THE PROBLEM
What is the number of lines in the listing that contain "transform"? Give that number only.

AVAILABLE RECORDS

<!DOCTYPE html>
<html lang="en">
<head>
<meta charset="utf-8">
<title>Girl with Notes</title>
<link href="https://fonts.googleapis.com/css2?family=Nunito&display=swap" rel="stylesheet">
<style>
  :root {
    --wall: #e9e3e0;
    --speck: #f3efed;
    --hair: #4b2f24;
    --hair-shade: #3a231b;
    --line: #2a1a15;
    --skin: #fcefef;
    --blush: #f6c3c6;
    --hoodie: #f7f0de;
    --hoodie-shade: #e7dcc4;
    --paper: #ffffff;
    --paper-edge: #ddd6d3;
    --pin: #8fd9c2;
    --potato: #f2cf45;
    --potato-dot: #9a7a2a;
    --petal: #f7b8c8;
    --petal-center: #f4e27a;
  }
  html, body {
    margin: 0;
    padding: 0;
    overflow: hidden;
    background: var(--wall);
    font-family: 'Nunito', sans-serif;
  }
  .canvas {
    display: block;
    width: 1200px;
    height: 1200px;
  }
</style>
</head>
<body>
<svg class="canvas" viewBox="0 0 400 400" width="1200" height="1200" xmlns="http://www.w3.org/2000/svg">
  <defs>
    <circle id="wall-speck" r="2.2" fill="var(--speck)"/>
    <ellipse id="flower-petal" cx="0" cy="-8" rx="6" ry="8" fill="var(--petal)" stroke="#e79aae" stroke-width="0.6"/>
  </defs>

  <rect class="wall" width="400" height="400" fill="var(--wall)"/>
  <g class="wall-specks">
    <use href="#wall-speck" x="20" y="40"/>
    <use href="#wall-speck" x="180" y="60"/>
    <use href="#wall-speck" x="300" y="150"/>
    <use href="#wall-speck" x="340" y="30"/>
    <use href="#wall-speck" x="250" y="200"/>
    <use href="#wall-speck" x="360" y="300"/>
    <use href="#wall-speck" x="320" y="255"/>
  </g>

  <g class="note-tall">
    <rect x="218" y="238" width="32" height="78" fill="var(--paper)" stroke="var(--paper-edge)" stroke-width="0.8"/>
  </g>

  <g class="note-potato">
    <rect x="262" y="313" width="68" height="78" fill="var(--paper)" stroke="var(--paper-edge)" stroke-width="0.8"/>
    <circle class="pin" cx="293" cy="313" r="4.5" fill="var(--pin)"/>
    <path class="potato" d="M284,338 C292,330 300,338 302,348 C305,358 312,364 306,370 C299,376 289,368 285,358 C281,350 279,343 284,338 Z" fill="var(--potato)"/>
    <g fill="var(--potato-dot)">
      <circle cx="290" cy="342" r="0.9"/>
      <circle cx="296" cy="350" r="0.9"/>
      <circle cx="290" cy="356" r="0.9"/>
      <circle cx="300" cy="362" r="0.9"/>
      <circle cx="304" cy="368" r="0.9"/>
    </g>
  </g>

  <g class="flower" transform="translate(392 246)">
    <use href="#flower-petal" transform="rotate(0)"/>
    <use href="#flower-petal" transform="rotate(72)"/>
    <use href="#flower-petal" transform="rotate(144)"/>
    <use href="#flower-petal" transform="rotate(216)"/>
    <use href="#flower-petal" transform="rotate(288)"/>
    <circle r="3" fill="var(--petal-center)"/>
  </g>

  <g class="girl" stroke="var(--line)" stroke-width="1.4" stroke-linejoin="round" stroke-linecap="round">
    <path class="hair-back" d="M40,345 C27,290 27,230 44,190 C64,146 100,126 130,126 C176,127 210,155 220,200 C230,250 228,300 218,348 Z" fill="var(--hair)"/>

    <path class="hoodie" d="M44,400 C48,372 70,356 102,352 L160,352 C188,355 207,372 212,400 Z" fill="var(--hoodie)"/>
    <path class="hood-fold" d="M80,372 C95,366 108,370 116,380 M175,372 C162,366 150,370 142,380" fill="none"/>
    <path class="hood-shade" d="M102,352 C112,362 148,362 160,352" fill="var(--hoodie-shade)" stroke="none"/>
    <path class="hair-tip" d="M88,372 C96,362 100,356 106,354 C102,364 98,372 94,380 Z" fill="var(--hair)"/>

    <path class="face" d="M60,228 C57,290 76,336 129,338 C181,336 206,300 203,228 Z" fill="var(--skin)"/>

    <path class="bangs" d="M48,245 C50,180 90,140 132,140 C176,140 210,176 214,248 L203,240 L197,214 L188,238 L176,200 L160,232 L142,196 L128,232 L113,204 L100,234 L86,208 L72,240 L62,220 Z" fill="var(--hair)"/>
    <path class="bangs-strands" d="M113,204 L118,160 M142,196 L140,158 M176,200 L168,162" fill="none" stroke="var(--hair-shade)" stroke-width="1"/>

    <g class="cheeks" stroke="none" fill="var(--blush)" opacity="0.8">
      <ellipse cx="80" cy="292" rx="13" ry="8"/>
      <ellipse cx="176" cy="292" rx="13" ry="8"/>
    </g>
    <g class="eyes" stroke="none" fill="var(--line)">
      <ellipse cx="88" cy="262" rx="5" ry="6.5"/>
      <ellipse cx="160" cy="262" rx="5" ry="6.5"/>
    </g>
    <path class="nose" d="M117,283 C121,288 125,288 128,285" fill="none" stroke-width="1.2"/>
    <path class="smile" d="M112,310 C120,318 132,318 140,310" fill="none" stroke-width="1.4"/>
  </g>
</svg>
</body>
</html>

EXERCISE RESULT
6